Dr. Lamborn founded the first newspaper in Alliance and turned part of his home into a hospital during the Civil War. He was a physician and also a politician who in 1876 ran and narrowly lost to William McKinley for the 17th Congressional District. Lamborn was wearing one of his carnations while waiting to debate McKinley who asked about the pedigree of the flower. Later at a campaign rally Lamborn gifted McKinley one of his flowers and told him it was called the Lamborn Red. McKinley developed an appreciation for the flower over the course of the rest of his political career including while as Governor of Ohio and President of the U.S.
In fact, McKinley was wearing one of Lamborn’s Scarlet Carnations on September 6, 1901 at the Pan American Exposition held in Buffalo New York while greeting people. One girl asked for a gift to show her friend; McKinley gifted her the carnation he was wearing. The second person waiting in line behind the girl shot the president; McKinley died 8 days later.

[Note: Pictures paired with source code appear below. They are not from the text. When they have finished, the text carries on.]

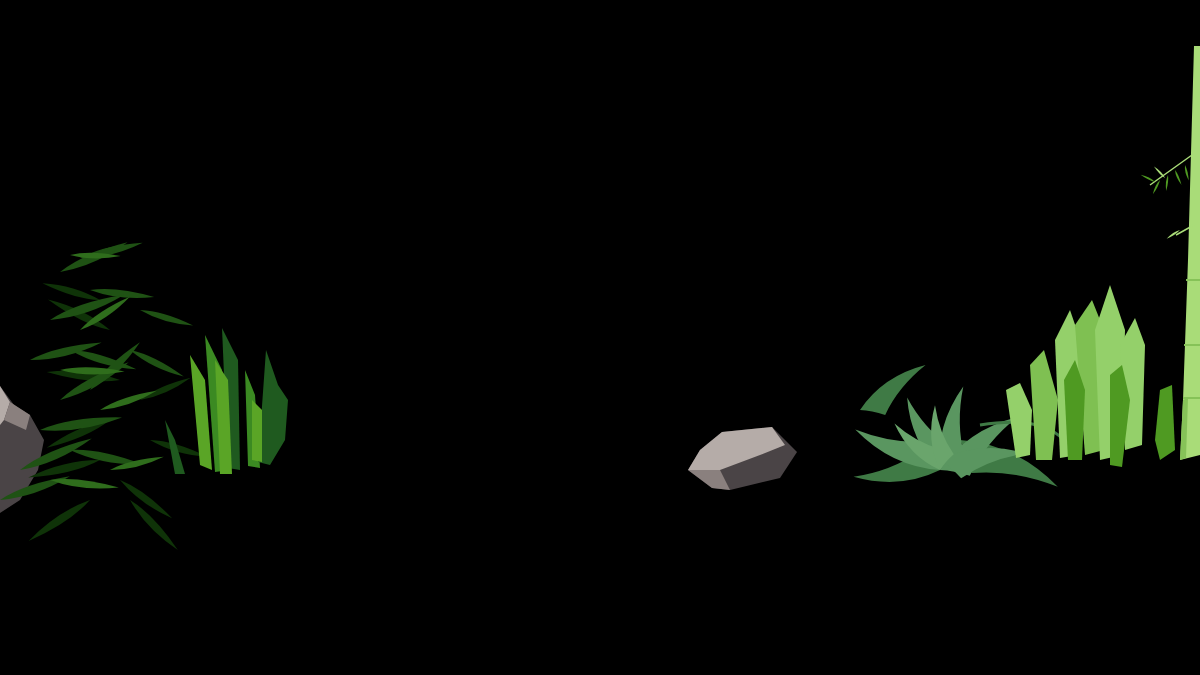
<!DOCTYPE html>
<html lang="en">
<head>
<meta charset="utf-8">
<title>Night Garden</title>
<style>
  :root {
    --night: #000000;
    --stone-light: #b5aca8;
    --stone-mid: #8a807e;
    --stone-dark: #4a4446;
    --bush-deep: #0f3308;
    --bush-mid: #1f5214;
    --bush-bright: #2f6d1c;
    --grass-dark: #1f5a1f;
    --grass-mid: #3b8a22;
    --grass-bright: #5aa526;
    --fern-shade: #3f7a45;
    --fern-leaf: #5a9660;
    --fern-light: #6aa56c;
    --sprout-light: #94d06a;
    --sprout-mid: #7fc052;
    --sprout-deep: #4f9a22;
    --cane: #a9dc78;
    --cane-shade: #86c258;
  }
  html, body { margin: 0; padding: 0; overflow: hidden; background: var(--night); }
  .garden { display: block; width: 1200px; height: 675px; background: var(--night); }
</style>
</head>
<body>
<svg class="garden" viewBox="0 0 1200 675" xmlns="http://www.w3.org/2000/svg" role="img" aria-label="Low-poly plants and stones on a black ground">
  <defs>
    <path id="bamboo-leaf" d="M0 0 Q18 -6 46 -3 Q22 4 0 0Z"/>
    <path id="twig-leaf" d="M0 0 Q6 -2 16 -1 Q7 2 0 0Z"/>
    <path id="fern-frond" d="M0 0 Q30 -22 70 -18 Q40 -8 20 12 Q10 4 0 0Z"/>
  </defs>

  <!-- left stone -->
  <g class="stone-left">
    <polygon points="0,386 14,405 30,415 44,440 38,470 20,500 0,513" fill="var(--stone-dark)"/>
    <polygon points="0,386 10,402 4,420 0,425" fill="var(--stone-light)"/>
    <polygon points="10,402 30,415 26,430 4,420" fill="var(--stone-mid)"/>
  </g>

  <!-- dark bamboo bush -->
  <g class="bamboo-bush">
    <g fill="var(--bush-deep)">
      <use href="#bamboo-leaf" transform="translate(100 300) rotate(-160) scale(1.3)"/>
      <use href="#bamboo-leaf" transform="translate(110 330) rotate(-150) scale(1.5)"/>
      <use href="#bamboo-leaf" transform="translate(120 380) rotate(-170) scale(1.6)"/>
      <use href="#bamboo-leaf" transform="translate(110 420) rotate(160) scale(1.5)"/>
      <use href="#bamboo-leaf" transform="translate(100 460) rotate(170) scale(1.6)"/>
      <use href="#bamboo-leaf" transform="translate(120 480) rotate(40) scale(1.4)"/>
      <use href="#bamboo-leaf" transform="translate(130 500) rotate(50) scale(1.5)"/>
      <use href="#bamboo-leaf" transform="translate(90 500) rotate(150) scale(1.6)"/>
      <use href="#bamboo-leaf" transform="translate(150 440) rotate(20) scale(1.3)"/>
      <use href="#bamboo-leaf" transform="translate(140 400) rotate(-20) scale(1.2)"/>
    </g>
    <g fill="var(--bush-mid)">
      <use href="#bamboo-leaf" transform="translate(80 258) rotate(-10) scale(1.4)"/>
      <use href="#bamboo-leaf" transform="translate(60 272) rotate(-20) scale(1.6)"/>
      <use href="#bamboo-leaf" transform="translate(90 290) rotate(10) scale(1.4)"/>
      <use href="#bamboo-leaf" transform="translate(50 320) rotate(-15) scale(1.7)"/>
      <use href="#bamboo-leaf" transform="translate(70 350) rotate(20) scale(1.5)"/>
      <use href="#bamboo-leaf" transform="translate(30 360) rotate(-10) scale(1.6)"/>
      <use href="#bamboo-leaf" transform="translate(60 400) rotate(-25) scale(1.7)"/>
      <use href="#bamboo-leaf" transform="translate(40 430) rotate(-5) scale(1.8)"/>
      <use href="#bamboo-leaf" transform="translate(90 390) rotate(-40) scale(1.5)"/>
      <use href="#bamboo-leaf" transform="translate(20 470) rotate(-20) scale(1.7)"/>
      <use href="#bamboo-leaf" transform="translate(70 450) rotate(15) scale(1.6)"/>
      <use href="#bamboo-leaf" transform="translate(130 350) rotate(30) scale(1.3)"/>
      <use href="#bamboo-leaf" transform="translate(140 310) rotate(20) scale(1.2)"/>
      <use href="#bamboo-leaf" transform="translate(0 500) rotate(-15) scale(1.6)"/>
    </g>
    <g fill="var(--bush-bright)">
      <use href="#bamboo-leaf" transform="translate(70 255) rotate(5) scale(1.1)"/>
      <use href="#bamboo-leaf" transform="translate(80 330) rotate(-30) scale(1.3)"/>
      <use href="#bamboo-leaf" transform="translate(60 370) rotate(5) scale(1.4)"/>
      <use href="#bamboo-leaf" transform="translate(100 410) rotate(-15) scale(1.3)"/>
      <use href="#bamboo-leaf" transform="translate(50 480) rotate(10) scale(1.5)"/>
      <use href="#bamboo-leaf" transform="translate(110 470) rotate(-10) scale(1.2)"/>
    </g>
  </g>

  <!-- tall grass clump -->
  <g class="grass-clump">
    <polygon points="165,420 175,440 185,474 175,474" fill="var(--grass-dark)"/>
    <polygon points="190,355 205,380 212,470 200,465" fill="var(--grass-bright)"/>
    <polygon points="205,335 222,370 230,470 215,472" fill="var(--grass-mid)"/>
    <polygon points="222,328 238,360 240,470 228,468" fill="var(--grass-dark)"/>
    <polygon points="215,360 228,380 232,474 220,474" fill="var(--grass-bright)"/>
    <polygon points="245,370 255,395 260,468 248,466" fill="var(--grass-mid)"/>
    <polygon points="266,350 278,385 288,400 285,440 270,465 258,462" fill="var(--grass-dark)"/>
    <polygon points="252,400 262,410 262,462 252,460" fill="var(--grass-bright)"/>
  </g>

  <!-- centre stone -->
  <g class="stone-centre">
    <polygon points="700,450 722,432 772,427 797,452 780,478 730,490 712,488 688,470" fill="var(--stone-dark)"/>
    <polygon points="700,450 722,432 772,427 785,445 760,455 720,470 688,470" fill="var(--stone-light)"/>
    <polygon points="688,470 720,470 730,490 712,488" fill="var(--stone-mid)"/>
  </g>

  <!-- fern -->
  <g class="fern">
    <g fill="var(--fern-shade)">
      <use href="#fern-frond" transform="translate(860 410) rotate(-20) scale(1.1)"/>
      <use href="#fern-frond" transform="translate(940 470) rotate(-170) scale(1.2)"/>
      <use href="#fern-frond" transform="translate(960 440) rotate(40) scale(1.5)"/>
    </g>
    <g fill="var(--fern-leaf)">
      <use href="#fern-frond" transform="translate(940 470) rotate(-140) scale(1.3)"/>
      <use href="#fern-frond" transform="translate(940 470) rotate(-100) scale(1.1)"/>
      <use href="#fern-frond" transform="translate(940 470) rotate(-60) scale(1.2)"/>
      <use href="#fern-frond" transform="translate(940 470) rotate(-20) scale(1.3)"/>
      <use href="#fern-frond" transform="translate(940 460) rotate(10) scale(1.2)"/>
    </g>
    <g fill="var(--fern-light)">
      <use href="#fern-frond" transform="translate(940 470) rotate(-120) scale(0.9)"/>
      <use href="#fern-frond" transform="translate(940 470) rotate(-80) scale(0.9)"/>
    </g>
    <path d="M980 425 Q1040 415 1064 440" stroke="var(--fern-shade)" stroke-width="3" fill="none"/>
  </g>

  <!-- light sprout clump -->
  <g class="sprout-clump">
    <polygon points="1006,390 1020,383 1032,410 1030,455 1016,458" fill="var(--sprout-light)"/>
    <polygon points="1030,365 1044,350 1058,400 1052,460 1036,460" fill="var(--sprout-mid)"/>
    <polygon points="1055,340 1070,310 1082,345 1078,455 1060,458" fill="var(--sprout-light)"/>
    <polygon points="1075,325 1092,300 1108,340 1104,450 1085,455" fill="var(--sprout-mid)"/>
    <polygon points="1095,330 1110,285 1125,330 1122,455 1100,460" fill="var(--sprout-light)"/>
    <polygon points="1120,345 1135,318 1145,345 1142,445 1125,450" fill="var(--sprout-light)"/>
    <polygon points="1064,380 1075,360 1085,390 1082,460 1068,460" fill="var(--sprout-deep)"/>
    <polygon points="1110,375 1122,365 1130,400 1122,467 1110,465" fill="var(--sprout-deep)"/>
    <polygon points="1160,390 1172,385 1175,450 1160,460 1155,440" fill="var(--sprout-deep)"/>
  </g>

  <!-- bamboo cane -->
  <g class="bamboo-cane">
    <polygon points="1194,46 1200,46 1200,455 1180,460 1183,400 1188,260" fill="var(--cane)"/>
    <polygon points="1183,400 1188,398 1186,458 1180,460" fill="var(--cane-shade)"/>
    <g stroke="var(--cane-shade)" stroke-width="2">
      <line x1="1186" y1="280" x2="1200" y2="280"/>
      <line x1="1184" y1="345" x2="1200" y2="345"/>
      <line x1="1183" y1="398" x2="1200" y2="398"/>
    </g>
    <g stroke="var(--cane)" stroke-width="1.5" fill="none">
      <path d="M1192 155 L1150 185"/>
      <path d="M1194 225 L1176 235"/>
    </g>
    <g fill="var(--sprout-deep)">
      <use href="#twig-leaf" transform="translate(1160 180) rotate(120)"/>
      <use href="#twig-leaf" transform="translate(1168 175) rotate(100)"/>
      <use href="#twig-leaf" transform="translate(1175 170) rotate(70)"/>
      <use href="#twig-leaf" transform="translate(1155 182) rotate(-150)"/>
      <use href="#twig-leaf" transform="translate(1185 165) rotate(80)"/>
    </g>
    <g fill="var(--cane)">
      <use href="#twig-leaf" transform="translate(1165 178) rotate(-130)"/>
      <use href="#twig-leaf" transform="translate(1180 230) rotate(150)"/>
    </g>
  </g>
</svg>
</body>
</html>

Dr. Lamborn published the first edition book, American Carnation Culture in 1885 (three more subsequent editions were published into the early 1900s). In early 1904 a resolution was passed to make Dr. Lamborn’s carnation the state flower of Ohio. And in 1959, the Ohio Legislature recognized Alliance as the Carnation City; an every August town hosts the annual Carnation Festival. The Dr. Levi Lamborn mural is located on the side of the Area Chamber of Commerce building in Alliance.
Dr. Lamborn founded a company called Lamborn Floral which was in business until at least the late 1960s, operated by one of Dr. Lamborn’s great grandsons, Leroy Lamborn Zang. One of Dr. Lamborn’s grandsons Leroy Lamborn followed his grandfather’s interest in horticulture and served as the president of the Akron Men’s Garden Club.
National Carnation day is January 29th.
Lamborn Family Vineyards does not see visitors for tastings. For several years select wines from Lamborn Family Vineyards were available at Ma(i)sonry in Yountville (now the RH Wine Vault), a premium collection of boutique mostly Napa wines representing producers who typically do not have their own wineries or tasting rooms. Since the transition to RH Wine Vault a number of changes have been made including eliminating a number of wine producers that used to be represented here; as of our latest update, several Lamborn wines may still be available, served by the bottle. RH Wine Vault creates a curated tasting for guests – opening up several wines and possibly an older vintage (if available). Tastings are either held indoors (a wine tasting space + art gallery) or outdoors in their garden space behind the old stone building.
For more information or to join their members list or one of the wine clubs, visit: www.lamborn.com